- INFORMATION SHOWN
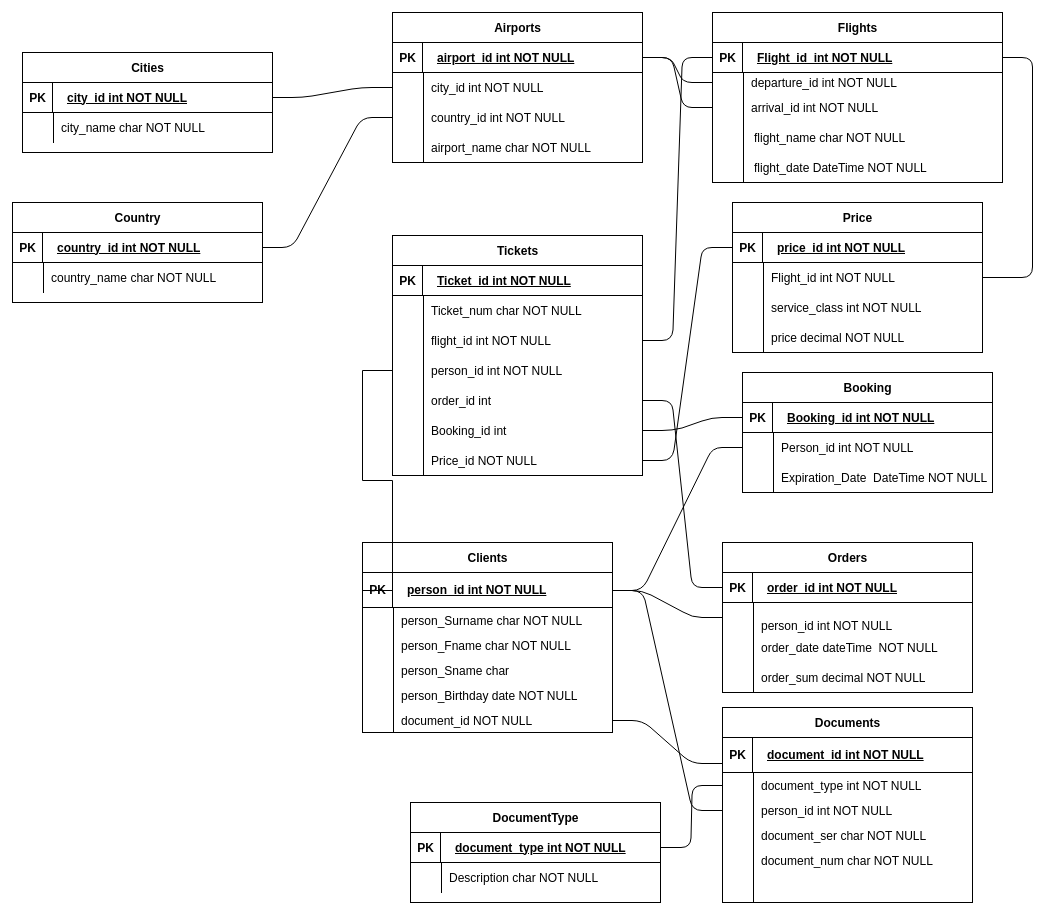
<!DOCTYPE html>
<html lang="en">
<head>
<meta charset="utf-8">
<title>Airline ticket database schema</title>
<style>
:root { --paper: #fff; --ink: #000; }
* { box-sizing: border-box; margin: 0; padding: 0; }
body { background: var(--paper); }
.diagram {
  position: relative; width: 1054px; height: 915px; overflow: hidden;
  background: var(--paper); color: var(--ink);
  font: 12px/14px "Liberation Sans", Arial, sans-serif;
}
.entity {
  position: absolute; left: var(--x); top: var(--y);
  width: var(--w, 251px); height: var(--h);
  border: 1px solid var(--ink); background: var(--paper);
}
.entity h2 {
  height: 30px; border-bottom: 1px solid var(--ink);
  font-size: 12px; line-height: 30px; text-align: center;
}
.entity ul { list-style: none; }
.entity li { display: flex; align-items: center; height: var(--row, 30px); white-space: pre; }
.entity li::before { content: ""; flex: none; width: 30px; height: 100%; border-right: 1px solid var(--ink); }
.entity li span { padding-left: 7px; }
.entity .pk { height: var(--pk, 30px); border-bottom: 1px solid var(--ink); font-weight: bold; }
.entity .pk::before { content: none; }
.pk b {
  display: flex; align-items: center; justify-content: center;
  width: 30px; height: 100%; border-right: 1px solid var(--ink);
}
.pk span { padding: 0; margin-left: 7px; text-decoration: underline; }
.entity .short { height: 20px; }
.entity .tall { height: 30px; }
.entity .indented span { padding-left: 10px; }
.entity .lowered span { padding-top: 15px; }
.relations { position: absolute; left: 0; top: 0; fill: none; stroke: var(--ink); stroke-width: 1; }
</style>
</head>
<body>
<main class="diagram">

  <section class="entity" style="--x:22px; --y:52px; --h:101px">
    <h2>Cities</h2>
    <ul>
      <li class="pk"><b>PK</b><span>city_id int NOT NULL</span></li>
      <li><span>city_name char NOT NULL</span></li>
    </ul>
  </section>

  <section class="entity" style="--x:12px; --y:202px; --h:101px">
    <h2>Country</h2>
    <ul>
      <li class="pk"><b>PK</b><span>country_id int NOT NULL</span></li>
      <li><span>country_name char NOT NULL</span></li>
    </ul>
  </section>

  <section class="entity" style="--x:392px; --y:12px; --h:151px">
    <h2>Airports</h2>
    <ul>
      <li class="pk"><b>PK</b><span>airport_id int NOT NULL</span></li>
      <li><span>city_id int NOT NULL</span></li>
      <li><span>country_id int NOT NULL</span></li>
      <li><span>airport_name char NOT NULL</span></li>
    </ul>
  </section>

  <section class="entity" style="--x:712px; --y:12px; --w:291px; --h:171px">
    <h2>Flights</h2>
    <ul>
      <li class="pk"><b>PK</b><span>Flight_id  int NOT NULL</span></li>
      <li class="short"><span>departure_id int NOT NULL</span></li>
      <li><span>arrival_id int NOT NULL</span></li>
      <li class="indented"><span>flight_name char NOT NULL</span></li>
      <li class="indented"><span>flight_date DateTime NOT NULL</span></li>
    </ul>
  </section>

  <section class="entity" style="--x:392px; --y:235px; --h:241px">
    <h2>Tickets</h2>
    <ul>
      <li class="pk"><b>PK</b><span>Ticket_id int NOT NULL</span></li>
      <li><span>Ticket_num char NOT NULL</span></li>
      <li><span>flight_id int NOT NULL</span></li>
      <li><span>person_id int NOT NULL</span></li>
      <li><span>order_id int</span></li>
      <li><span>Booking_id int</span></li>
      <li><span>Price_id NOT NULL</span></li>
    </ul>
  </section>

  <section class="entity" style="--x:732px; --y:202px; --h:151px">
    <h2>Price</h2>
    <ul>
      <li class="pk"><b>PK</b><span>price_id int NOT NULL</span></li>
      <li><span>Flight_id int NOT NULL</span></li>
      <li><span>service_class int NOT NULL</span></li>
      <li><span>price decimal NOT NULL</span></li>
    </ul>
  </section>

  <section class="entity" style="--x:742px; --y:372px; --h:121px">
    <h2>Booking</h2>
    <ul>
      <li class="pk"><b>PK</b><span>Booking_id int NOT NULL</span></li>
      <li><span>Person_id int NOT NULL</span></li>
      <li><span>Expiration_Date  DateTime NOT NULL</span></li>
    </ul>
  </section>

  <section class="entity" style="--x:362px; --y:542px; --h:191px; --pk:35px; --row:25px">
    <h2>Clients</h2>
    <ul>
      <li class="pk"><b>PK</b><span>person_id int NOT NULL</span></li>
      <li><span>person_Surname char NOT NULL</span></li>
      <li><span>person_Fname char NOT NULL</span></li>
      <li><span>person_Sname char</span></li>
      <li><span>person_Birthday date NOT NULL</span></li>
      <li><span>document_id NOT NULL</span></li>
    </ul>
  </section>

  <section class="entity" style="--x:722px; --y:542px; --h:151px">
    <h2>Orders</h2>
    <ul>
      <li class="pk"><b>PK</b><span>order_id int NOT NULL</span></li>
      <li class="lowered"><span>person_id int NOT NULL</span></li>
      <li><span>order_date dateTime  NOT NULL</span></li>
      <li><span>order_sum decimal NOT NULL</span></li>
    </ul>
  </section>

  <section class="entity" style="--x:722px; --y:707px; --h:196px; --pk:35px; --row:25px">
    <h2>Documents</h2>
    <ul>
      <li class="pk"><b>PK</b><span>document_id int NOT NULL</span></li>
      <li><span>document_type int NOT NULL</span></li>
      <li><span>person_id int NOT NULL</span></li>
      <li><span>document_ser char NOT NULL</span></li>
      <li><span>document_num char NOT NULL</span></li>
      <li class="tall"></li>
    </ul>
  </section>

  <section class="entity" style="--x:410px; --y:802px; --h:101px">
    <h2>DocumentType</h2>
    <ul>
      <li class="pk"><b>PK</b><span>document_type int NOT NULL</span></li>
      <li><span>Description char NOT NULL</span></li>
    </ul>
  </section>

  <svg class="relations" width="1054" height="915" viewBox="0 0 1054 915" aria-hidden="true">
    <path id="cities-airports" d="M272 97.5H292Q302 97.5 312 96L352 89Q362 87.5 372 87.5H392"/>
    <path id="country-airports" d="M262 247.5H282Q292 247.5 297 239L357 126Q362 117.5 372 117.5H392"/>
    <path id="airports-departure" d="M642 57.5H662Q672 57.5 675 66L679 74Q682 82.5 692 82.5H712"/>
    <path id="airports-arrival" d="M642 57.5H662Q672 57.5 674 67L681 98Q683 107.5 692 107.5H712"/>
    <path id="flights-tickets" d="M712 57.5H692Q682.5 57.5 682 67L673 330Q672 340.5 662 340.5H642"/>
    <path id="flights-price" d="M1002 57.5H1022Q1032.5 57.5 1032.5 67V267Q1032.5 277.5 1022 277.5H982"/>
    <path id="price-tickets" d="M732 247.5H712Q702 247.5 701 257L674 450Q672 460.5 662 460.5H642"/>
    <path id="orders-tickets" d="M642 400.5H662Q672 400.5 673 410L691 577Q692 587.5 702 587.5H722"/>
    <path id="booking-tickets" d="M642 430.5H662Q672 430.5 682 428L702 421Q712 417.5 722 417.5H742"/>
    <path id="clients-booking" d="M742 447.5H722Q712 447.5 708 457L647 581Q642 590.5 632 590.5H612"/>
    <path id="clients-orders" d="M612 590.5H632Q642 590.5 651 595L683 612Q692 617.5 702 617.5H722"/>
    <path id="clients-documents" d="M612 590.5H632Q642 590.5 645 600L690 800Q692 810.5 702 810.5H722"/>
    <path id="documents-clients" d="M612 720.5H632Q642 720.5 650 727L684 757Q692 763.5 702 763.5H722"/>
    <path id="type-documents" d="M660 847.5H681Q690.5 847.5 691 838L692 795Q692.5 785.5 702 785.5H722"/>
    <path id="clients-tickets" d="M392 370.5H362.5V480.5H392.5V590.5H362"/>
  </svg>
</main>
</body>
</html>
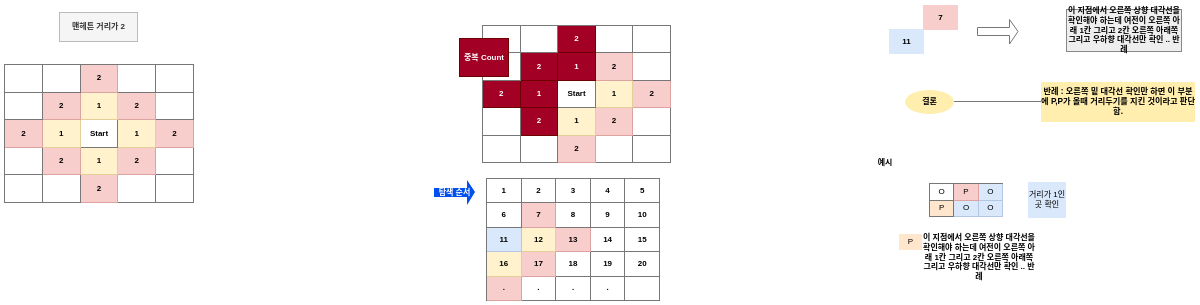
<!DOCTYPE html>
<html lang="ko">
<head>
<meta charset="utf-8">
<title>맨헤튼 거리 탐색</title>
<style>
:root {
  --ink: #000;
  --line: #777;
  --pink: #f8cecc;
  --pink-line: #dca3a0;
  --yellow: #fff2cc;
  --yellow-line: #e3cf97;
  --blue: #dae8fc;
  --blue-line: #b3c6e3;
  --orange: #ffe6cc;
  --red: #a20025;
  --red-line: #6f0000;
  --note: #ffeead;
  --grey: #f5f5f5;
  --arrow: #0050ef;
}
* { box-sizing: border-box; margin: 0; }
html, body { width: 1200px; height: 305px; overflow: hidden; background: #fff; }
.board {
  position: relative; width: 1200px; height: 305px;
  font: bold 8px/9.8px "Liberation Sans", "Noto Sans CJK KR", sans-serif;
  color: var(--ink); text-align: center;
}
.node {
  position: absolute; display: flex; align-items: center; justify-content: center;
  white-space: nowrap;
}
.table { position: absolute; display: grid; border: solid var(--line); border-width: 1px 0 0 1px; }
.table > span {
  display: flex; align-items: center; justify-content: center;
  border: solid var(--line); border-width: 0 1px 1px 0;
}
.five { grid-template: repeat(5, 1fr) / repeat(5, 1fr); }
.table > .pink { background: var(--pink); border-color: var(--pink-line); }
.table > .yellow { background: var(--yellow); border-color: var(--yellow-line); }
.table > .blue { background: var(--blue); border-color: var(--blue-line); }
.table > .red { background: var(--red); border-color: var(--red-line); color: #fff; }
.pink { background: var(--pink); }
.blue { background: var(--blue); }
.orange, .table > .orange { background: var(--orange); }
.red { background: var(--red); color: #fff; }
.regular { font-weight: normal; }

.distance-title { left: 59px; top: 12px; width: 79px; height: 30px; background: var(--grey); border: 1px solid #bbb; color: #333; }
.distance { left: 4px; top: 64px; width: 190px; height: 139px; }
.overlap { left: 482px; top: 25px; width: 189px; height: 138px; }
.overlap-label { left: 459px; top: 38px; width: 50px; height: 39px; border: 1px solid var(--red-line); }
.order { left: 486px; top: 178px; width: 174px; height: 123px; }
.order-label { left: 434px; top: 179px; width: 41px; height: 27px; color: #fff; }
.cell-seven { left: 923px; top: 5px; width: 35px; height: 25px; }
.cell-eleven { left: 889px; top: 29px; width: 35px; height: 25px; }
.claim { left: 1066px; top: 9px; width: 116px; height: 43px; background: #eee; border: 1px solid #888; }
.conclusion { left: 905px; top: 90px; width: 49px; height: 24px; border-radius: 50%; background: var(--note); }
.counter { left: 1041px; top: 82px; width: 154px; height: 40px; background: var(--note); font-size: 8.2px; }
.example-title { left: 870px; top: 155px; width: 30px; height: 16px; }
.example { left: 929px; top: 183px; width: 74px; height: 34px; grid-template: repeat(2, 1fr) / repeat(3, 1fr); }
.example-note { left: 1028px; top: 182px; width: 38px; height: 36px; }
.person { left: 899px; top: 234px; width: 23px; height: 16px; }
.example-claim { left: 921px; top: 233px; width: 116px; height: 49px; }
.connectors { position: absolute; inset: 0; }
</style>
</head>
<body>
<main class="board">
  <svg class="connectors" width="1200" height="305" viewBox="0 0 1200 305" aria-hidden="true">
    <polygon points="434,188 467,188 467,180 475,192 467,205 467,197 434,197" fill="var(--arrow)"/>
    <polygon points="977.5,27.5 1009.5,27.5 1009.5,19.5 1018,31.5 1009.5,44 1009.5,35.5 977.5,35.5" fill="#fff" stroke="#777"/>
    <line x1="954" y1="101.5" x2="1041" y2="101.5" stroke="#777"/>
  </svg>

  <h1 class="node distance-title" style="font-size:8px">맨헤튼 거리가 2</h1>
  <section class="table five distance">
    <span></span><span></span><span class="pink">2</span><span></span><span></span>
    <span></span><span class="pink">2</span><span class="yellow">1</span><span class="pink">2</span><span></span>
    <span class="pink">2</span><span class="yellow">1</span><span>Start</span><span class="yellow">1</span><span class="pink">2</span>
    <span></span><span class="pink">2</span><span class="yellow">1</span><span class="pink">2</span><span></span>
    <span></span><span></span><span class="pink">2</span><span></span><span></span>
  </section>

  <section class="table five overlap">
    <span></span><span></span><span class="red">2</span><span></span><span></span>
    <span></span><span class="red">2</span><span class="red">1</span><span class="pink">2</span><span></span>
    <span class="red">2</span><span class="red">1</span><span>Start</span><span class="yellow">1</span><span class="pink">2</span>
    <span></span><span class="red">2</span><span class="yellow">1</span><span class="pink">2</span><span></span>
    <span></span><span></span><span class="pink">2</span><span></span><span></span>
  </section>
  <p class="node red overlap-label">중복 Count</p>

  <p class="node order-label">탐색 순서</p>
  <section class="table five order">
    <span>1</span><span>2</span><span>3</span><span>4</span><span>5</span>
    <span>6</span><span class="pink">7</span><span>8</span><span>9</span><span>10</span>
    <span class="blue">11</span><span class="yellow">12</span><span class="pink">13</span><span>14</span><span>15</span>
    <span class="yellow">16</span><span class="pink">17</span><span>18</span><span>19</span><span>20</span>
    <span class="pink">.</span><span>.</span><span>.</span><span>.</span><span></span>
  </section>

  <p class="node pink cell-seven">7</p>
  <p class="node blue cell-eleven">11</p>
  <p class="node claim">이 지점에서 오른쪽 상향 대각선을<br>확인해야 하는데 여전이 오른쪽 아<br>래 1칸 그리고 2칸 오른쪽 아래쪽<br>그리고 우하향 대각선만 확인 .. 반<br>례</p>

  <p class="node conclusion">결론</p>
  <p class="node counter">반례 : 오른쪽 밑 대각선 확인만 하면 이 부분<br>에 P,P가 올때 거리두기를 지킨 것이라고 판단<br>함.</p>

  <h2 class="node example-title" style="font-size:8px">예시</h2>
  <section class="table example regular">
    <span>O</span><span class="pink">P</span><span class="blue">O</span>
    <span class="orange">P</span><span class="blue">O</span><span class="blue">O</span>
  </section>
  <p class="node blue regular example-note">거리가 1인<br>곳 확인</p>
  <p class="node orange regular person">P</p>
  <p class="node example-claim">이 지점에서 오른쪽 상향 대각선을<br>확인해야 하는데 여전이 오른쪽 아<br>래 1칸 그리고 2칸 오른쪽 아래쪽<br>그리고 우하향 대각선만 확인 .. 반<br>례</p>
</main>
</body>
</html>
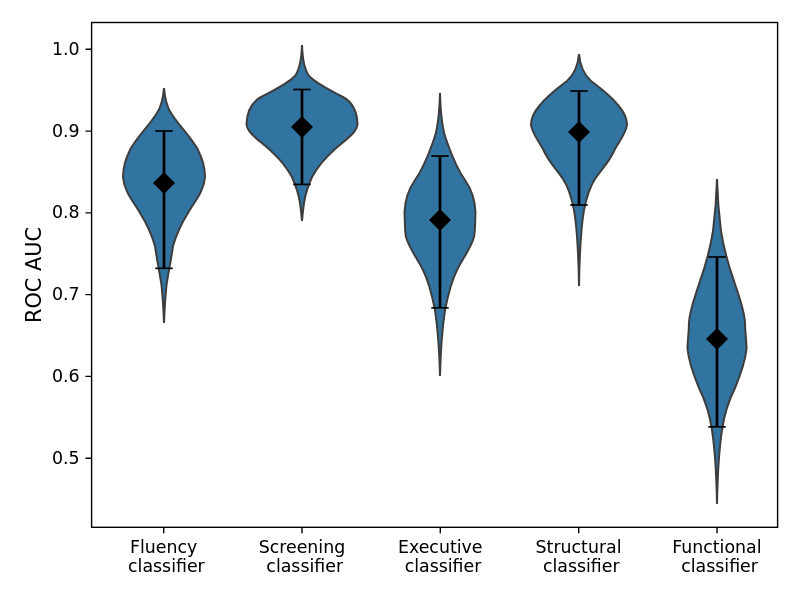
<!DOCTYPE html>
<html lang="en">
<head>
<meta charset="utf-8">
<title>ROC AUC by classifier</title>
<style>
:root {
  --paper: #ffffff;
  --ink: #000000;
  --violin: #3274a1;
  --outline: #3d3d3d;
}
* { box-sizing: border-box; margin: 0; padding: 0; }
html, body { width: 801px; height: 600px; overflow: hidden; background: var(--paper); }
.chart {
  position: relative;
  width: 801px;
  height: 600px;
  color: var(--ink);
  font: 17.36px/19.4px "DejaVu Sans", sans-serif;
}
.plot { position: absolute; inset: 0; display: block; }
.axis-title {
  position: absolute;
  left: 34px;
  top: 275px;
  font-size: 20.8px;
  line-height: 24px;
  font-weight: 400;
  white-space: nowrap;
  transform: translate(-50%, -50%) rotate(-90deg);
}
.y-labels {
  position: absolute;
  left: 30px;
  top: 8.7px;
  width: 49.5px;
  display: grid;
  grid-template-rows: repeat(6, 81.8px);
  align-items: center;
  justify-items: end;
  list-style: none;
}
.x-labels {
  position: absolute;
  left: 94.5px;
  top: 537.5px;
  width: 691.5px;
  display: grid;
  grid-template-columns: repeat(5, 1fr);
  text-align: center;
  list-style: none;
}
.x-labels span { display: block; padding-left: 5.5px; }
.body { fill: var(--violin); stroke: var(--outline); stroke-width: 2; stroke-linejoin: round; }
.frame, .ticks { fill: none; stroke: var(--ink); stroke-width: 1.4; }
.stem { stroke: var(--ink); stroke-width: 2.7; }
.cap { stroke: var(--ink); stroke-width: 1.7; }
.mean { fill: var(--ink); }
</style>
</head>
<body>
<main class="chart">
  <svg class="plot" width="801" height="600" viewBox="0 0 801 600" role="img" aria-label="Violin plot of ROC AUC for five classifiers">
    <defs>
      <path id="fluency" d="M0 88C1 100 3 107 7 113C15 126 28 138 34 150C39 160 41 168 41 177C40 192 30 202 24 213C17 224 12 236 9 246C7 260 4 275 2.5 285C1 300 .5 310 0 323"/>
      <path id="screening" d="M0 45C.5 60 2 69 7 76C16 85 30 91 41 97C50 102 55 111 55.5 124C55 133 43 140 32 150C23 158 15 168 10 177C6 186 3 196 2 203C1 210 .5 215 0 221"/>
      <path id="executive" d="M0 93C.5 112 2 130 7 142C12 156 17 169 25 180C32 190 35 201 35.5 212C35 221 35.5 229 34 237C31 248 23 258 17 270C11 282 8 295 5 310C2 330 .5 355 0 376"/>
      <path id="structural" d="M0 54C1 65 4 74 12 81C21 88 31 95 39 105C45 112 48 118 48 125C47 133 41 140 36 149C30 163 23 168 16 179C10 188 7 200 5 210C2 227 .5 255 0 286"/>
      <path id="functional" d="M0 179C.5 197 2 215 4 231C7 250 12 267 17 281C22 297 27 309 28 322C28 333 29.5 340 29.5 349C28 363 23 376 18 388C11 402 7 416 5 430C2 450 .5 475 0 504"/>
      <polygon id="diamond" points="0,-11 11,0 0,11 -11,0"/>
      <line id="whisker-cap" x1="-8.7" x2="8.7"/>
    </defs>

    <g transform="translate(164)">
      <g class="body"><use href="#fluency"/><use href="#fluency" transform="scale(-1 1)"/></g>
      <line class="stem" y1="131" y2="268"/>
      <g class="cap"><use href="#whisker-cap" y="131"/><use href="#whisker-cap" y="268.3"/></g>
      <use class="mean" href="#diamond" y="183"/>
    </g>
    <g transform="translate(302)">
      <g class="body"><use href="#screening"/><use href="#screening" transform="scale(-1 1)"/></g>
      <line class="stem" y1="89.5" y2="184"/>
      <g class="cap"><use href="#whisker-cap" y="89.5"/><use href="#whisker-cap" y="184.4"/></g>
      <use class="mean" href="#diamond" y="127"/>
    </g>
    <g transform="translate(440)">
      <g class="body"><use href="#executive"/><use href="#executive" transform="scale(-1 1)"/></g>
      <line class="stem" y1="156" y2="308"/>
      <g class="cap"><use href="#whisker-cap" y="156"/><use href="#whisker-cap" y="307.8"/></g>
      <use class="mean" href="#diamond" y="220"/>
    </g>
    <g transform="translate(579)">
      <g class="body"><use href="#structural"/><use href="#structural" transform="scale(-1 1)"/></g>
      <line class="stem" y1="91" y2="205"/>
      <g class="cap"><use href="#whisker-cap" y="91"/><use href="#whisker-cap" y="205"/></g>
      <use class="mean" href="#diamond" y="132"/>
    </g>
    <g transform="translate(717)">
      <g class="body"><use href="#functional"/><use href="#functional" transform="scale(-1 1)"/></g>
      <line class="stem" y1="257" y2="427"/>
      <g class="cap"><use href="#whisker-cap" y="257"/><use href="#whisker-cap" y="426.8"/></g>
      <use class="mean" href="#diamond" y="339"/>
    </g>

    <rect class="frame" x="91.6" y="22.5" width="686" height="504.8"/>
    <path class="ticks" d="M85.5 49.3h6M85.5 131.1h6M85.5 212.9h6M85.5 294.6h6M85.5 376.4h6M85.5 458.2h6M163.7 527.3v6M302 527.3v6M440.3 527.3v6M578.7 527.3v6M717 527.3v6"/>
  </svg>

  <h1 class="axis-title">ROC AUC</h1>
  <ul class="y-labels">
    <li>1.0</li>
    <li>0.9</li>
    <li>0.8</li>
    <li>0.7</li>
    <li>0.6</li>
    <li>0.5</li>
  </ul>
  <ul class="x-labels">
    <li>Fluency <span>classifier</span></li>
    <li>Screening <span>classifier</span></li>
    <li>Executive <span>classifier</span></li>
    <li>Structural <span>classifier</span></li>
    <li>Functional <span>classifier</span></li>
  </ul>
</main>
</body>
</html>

- WHAT NEEDS TO BE DONE
What lines in the records above include the string "mean"? Copy each one.

- TASK RESPONSE
.mean { fill: var(--ink); }
      <use class="mean" href="#diamond" y="183"/>
      <use class="mean" href="#diamond" y="127"/>
      <use class="mean" href="#diamond" y="220"/>
      <use class="mean" href="#diamond" y="132"/>
      <use class="mean" href="#diamond" y="339"/>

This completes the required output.